Begin at the line containing "550H664M208 559H668M202 569H674M196" in the data below and go on through the line containing "559l-5 10M282 559l-4", repeating each line exactly; include both ends and no other line.

§ **Data records**:
^^^^^^^^

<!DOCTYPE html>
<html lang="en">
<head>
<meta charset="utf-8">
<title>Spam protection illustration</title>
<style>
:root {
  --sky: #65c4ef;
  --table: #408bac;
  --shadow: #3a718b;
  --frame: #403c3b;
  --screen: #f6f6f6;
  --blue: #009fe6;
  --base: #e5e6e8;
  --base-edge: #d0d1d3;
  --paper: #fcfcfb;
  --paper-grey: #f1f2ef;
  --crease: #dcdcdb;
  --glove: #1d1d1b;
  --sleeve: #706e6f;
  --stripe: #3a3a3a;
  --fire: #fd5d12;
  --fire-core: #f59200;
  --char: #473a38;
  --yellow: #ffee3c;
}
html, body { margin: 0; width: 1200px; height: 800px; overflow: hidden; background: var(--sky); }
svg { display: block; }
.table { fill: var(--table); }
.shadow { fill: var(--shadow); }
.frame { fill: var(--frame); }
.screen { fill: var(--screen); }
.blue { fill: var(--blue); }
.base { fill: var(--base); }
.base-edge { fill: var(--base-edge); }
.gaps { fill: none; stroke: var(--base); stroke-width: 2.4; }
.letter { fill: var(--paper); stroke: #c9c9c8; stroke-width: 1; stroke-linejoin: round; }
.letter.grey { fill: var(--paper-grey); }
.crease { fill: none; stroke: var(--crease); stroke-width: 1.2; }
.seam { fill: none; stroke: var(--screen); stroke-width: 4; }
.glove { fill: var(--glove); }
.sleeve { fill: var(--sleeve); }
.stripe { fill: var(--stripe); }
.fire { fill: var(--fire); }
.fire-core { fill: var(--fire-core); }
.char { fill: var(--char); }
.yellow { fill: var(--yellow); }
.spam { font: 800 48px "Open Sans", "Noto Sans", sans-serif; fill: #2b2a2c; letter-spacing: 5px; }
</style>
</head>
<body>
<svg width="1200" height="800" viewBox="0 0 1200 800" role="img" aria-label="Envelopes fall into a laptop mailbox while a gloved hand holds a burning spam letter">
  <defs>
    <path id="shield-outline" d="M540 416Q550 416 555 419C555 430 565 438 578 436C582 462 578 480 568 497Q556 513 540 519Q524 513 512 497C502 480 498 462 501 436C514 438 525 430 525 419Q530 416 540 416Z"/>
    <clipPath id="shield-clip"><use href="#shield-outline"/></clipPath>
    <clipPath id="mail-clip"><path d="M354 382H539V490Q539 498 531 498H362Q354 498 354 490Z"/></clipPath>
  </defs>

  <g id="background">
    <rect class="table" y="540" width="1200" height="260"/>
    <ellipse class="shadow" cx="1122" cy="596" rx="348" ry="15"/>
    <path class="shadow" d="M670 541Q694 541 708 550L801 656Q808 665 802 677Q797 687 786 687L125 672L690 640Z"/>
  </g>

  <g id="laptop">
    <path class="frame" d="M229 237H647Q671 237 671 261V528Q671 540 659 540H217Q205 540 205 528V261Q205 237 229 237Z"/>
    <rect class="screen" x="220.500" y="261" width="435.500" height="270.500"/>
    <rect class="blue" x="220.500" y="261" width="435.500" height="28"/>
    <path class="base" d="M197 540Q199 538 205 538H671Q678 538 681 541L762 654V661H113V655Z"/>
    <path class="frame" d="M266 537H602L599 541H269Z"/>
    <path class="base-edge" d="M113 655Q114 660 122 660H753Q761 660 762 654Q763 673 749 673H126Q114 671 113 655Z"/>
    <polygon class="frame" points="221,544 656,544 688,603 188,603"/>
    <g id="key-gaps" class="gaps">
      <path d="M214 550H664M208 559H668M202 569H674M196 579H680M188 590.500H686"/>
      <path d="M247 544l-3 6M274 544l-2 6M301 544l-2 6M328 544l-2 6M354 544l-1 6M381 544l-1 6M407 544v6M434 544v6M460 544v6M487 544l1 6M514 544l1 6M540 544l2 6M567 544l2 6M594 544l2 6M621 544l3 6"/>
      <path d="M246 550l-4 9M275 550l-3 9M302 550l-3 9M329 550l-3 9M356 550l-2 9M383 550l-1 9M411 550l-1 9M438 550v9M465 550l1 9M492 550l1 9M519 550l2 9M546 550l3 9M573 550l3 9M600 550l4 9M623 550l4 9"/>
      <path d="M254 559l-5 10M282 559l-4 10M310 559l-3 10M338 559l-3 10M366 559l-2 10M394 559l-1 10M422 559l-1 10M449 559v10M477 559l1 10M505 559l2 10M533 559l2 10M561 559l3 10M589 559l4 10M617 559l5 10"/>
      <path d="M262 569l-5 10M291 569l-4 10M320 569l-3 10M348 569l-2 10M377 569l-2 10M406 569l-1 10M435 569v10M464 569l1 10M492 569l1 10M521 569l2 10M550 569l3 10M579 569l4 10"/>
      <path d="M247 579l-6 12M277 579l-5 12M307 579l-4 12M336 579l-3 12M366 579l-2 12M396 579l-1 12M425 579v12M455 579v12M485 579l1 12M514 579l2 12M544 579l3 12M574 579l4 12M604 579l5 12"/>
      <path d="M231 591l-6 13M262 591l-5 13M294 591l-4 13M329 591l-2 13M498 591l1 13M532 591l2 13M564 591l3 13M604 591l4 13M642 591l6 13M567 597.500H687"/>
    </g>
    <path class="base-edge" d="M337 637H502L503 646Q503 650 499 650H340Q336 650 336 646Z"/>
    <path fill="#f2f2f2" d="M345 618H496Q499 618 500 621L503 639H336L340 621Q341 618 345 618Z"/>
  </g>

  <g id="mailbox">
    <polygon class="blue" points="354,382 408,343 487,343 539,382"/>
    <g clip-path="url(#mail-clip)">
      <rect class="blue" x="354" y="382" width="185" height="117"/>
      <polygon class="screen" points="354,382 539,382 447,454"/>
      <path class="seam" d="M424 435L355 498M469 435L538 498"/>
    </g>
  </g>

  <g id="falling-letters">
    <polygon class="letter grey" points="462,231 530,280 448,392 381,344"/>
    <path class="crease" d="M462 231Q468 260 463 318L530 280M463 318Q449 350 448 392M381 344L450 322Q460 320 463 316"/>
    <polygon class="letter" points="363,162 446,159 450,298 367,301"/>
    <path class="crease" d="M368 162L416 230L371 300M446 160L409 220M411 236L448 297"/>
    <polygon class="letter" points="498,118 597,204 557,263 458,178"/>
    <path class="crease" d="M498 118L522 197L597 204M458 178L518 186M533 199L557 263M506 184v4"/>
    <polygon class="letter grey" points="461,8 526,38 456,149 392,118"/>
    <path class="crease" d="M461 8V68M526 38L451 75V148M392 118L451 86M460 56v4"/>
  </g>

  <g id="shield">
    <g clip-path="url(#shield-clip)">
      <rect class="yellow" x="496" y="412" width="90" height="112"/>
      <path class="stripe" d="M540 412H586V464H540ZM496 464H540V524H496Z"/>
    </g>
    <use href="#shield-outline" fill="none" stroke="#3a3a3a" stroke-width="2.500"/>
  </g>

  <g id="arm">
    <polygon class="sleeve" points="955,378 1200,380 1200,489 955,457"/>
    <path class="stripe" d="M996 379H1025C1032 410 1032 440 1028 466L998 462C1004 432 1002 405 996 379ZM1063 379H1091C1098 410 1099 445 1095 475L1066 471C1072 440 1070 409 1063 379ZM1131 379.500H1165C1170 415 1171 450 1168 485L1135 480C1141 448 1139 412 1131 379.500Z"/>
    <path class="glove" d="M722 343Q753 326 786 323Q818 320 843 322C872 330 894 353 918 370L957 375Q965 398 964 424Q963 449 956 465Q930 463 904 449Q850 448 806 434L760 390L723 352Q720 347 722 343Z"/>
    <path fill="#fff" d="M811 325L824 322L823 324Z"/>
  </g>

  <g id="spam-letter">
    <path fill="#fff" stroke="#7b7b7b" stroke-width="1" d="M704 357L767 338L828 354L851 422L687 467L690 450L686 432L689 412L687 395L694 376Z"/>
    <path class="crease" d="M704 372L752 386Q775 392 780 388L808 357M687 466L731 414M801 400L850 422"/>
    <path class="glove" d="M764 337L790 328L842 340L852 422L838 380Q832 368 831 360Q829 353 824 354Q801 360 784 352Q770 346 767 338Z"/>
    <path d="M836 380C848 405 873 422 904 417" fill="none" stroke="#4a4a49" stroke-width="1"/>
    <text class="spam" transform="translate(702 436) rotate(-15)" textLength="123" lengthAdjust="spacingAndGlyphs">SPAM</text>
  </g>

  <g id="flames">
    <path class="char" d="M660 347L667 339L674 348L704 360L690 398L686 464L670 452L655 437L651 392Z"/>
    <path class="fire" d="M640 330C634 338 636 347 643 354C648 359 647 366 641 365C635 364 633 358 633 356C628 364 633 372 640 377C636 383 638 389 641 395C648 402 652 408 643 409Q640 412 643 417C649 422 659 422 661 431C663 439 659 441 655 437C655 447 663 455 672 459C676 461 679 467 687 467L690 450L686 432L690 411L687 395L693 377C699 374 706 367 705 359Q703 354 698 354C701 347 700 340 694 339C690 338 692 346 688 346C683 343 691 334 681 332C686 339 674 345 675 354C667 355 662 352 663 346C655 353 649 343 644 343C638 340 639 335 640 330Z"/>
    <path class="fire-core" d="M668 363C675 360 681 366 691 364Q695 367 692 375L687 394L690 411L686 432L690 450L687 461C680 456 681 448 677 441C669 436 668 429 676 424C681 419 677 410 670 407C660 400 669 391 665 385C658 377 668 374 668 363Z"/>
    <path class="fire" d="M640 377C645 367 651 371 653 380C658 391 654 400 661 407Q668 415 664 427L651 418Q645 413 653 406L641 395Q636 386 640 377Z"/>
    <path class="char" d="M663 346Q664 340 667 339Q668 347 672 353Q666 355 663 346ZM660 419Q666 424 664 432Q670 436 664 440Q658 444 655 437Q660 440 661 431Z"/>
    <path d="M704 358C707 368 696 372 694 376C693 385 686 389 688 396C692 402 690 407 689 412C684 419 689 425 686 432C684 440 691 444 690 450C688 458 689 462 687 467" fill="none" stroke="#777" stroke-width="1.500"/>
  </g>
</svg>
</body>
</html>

^^^^^^^^

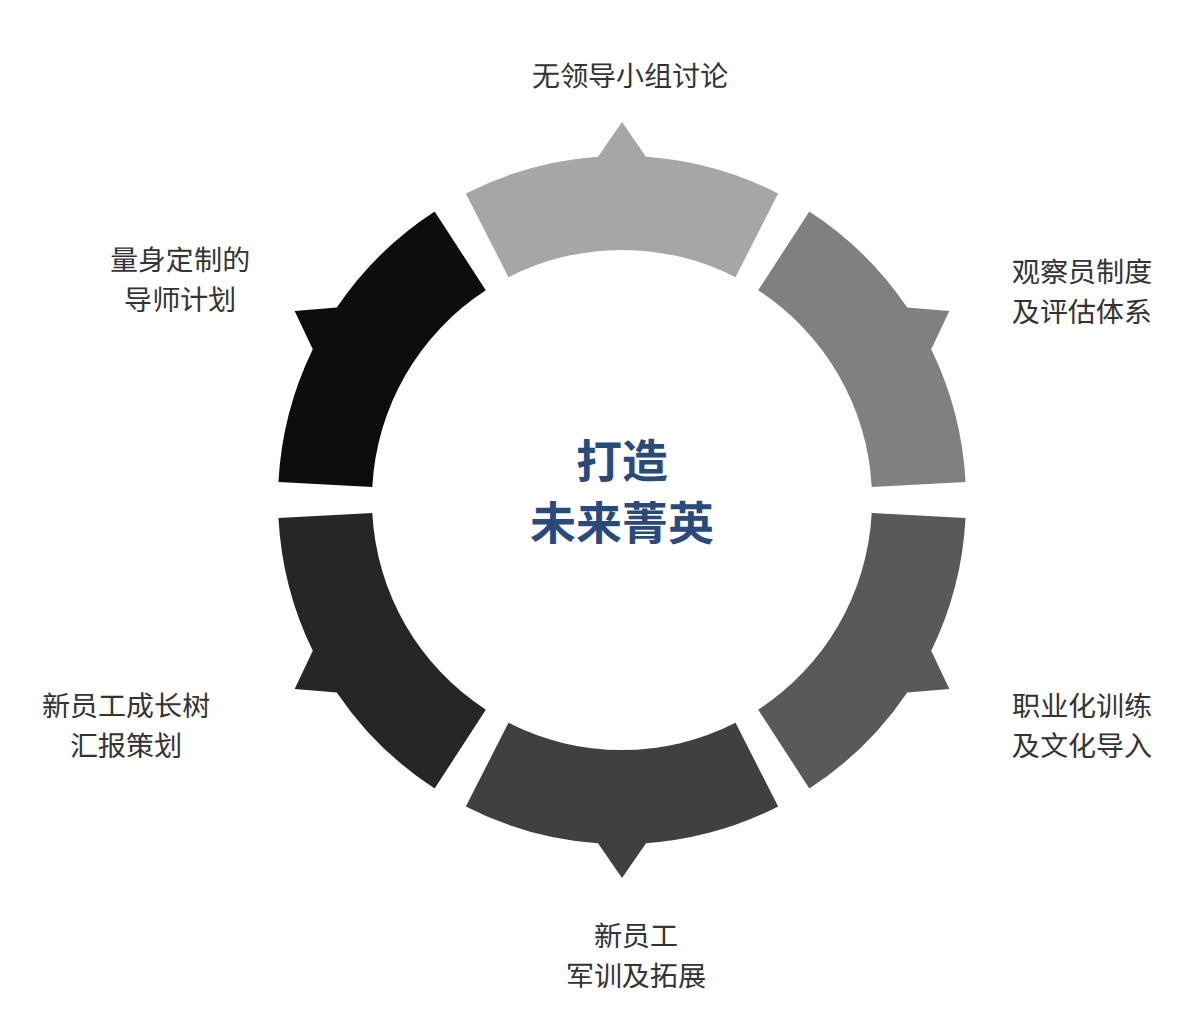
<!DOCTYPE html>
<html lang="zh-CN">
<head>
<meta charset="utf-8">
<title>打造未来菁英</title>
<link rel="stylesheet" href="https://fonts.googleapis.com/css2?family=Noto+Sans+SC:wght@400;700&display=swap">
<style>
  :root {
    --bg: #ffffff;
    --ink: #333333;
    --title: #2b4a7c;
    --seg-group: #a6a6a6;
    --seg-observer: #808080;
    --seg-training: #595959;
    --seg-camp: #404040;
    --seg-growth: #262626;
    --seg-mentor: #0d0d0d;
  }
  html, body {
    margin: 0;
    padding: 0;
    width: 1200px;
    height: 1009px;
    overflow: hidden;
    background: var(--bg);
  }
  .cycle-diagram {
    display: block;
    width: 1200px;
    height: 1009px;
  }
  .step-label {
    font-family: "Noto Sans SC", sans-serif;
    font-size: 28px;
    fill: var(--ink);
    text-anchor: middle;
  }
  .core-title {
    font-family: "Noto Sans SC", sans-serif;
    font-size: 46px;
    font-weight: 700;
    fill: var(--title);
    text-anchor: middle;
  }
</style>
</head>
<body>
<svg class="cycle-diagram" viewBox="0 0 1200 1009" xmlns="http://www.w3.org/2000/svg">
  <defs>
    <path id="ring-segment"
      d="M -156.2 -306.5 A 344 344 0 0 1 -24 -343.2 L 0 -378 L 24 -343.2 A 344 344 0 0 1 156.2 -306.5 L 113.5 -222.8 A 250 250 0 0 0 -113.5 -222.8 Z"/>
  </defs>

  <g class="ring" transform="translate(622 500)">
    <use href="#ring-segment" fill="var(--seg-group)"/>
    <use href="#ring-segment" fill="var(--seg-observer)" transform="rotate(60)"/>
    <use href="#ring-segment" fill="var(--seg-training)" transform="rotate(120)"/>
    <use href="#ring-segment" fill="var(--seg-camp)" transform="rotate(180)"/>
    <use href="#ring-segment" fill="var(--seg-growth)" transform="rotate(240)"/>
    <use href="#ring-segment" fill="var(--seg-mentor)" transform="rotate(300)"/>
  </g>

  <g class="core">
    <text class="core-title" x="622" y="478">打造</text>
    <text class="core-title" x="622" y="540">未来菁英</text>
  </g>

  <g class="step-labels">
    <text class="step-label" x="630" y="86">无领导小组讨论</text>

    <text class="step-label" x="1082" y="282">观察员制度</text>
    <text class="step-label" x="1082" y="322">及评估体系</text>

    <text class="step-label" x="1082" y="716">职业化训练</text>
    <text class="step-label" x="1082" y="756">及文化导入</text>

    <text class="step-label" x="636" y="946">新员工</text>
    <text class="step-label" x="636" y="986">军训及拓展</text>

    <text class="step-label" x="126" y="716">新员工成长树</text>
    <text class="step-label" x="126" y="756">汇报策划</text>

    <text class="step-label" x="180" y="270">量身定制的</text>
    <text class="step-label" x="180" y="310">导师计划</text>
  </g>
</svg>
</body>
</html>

^^^^^^^^

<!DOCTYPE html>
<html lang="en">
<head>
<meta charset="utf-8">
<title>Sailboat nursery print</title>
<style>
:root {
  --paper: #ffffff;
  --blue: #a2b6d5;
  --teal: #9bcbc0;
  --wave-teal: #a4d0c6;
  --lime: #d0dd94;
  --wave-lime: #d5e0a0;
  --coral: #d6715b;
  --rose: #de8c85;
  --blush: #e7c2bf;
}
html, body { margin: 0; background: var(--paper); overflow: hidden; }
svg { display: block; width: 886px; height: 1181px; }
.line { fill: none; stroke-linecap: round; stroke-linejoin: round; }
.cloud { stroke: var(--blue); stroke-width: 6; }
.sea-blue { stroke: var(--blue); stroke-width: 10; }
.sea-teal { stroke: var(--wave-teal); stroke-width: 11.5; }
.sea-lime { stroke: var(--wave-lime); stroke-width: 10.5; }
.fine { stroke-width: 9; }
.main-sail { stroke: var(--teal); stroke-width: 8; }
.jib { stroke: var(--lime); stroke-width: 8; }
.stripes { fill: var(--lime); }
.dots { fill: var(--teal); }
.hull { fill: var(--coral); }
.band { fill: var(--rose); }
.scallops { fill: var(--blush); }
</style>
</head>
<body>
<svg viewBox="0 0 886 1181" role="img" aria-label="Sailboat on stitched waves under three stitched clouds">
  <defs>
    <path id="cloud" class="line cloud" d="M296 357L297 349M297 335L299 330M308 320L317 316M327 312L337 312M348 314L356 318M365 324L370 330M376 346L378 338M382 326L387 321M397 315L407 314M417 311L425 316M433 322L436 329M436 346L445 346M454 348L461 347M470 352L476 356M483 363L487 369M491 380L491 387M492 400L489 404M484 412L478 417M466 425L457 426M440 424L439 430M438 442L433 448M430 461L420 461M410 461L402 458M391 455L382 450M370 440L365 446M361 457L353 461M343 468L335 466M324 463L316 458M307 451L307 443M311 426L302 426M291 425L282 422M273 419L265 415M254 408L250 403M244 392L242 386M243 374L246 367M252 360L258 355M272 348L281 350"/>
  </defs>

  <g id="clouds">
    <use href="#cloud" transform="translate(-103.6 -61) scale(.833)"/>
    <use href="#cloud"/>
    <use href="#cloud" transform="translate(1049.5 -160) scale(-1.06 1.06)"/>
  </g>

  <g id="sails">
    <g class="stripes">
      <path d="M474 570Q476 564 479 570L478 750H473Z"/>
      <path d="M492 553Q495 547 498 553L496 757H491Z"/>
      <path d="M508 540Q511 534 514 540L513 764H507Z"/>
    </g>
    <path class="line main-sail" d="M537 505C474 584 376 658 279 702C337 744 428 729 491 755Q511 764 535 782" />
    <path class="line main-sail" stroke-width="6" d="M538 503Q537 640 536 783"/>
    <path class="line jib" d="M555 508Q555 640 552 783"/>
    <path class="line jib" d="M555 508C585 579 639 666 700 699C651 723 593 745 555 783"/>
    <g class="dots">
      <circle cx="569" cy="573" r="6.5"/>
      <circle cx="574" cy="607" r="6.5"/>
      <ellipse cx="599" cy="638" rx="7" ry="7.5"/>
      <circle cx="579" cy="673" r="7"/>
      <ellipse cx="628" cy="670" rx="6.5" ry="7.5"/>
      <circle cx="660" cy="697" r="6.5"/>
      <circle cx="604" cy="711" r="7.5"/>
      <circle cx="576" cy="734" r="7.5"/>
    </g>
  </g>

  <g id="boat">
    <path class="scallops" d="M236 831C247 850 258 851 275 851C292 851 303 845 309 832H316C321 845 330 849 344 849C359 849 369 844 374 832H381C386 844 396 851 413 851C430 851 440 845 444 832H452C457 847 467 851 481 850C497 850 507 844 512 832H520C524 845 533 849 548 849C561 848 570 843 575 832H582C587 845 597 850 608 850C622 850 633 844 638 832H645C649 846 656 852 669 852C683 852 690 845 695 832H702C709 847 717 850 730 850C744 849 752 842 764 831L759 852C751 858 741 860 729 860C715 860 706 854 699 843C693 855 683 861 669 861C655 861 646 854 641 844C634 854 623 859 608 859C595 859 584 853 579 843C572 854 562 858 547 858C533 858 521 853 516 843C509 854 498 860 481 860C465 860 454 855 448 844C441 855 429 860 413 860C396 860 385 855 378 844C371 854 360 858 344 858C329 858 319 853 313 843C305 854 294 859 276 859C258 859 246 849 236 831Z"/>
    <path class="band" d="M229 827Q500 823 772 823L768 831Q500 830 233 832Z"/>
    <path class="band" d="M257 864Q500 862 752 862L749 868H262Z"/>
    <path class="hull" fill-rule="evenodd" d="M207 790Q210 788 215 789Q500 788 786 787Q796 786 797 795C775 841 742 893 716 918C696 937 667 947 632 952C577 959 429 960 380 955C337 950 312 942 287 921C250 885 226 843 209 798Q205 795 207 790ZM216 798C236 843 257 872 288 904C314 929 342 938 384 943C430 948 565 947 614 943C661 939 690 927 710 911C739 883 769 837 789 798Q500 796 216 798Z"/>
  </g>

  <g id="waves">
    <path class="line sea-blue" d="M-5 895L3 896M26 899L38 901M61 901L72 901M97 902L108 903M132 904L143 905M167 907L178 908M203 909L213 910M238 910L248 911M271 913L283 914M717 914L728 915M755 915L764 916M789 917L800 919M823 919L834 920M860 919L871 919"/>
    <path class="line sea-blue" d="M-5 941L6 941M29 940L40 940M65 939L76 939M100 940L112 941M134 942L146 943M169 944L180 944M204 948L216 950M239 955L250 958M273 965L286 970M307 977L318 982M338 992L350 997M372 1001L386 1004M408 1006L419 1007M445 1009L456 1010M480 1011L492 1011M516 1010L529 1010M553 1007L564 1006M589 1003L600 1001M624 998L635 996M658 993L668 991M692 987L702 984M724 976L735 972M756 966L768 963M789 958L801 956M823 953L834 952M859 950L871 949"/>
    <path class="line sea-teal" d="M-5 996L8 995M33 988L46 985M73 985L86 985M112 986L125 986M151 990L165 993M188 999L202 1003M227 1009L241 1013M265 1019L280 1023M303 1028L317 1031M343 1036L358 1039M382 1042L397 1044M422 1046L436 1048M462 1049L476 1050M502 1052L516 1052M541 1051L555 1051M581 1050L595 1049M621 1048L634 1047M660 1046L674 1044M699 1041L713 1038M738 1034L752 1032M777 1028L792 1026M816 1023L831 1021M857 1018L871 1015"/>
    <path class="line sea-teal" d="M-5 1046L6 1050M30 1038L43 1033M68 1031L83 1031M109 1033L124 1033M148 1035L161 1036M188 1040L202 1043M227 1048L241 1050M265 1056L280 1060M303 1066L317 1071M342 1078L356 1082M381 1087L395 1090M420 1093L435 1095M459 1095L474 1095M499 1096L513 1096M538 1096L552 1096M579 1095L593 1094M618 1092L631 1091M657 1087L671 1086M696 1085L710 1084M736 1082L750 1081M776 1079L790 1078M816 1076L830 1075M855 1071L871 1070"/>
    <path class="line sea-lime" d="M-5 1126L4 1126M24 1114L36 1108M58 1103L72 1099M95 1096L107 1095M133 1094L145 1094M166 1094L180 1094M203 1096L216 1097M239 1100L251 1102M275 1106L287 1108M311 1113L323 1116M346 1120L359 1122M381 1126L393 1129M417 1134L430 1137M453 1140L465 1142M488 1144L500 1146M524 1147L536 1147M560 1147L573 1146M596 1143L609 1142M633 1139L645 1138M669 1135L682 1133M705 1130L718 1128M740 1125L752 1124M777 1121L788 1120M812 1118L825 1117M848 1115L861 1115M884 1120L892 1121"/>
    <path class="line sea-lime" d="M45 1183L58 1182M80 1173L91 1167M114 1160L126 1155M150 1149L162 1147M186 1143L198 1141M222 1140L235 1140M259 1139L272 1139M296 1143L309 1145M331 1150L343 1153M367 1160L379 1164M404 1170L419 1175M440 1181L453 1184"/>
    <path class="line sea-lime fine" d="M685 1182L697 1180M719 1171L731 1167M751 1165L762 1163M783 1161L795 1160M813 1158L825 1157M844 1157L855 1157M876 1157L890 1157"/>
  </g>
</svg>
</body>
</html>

^^^^^^^^

§ **Solution to the problem**:
      <path d="M214 550H664M208 559H668M202 569H674M196 579H680M188 590.500H686"/>
      <path d="M247 544l-3 6M274 544l-2 6M301 544l-2 6M328 544l-2 6M354 544l-1 6M381 544l-1 6M407 544v6M434 544v6M460 544v6M487 544l1 6M514 544l1 6M540 544l2 6M567 544l2 6M594 544l2 6M621 544l3 6"/>
      <path d="M246 550l-4 9M275 550l-3 9M302 550l-3 9M329 550l-3 9M356 550l-2 9M383 550l-1 9M411 550l-1 9M438 550v9M465 550l1 9M492 550l1 9M519 550l2 9M546 550l3 9M573 550l3 9M600 550l4 9M623 550l4 9"/>
      <path d="M254 559l-5 10M282 559l-4 10M310 559l-3 10M338 559l-3 10M366 559l-2 10M394 559l-1 10M422 559l-1 10M449 559v10M477 559l1 10M505 559l2 10M533 559l2 10M561 559l3 10M589 559l4 10M617 559l5 10"/>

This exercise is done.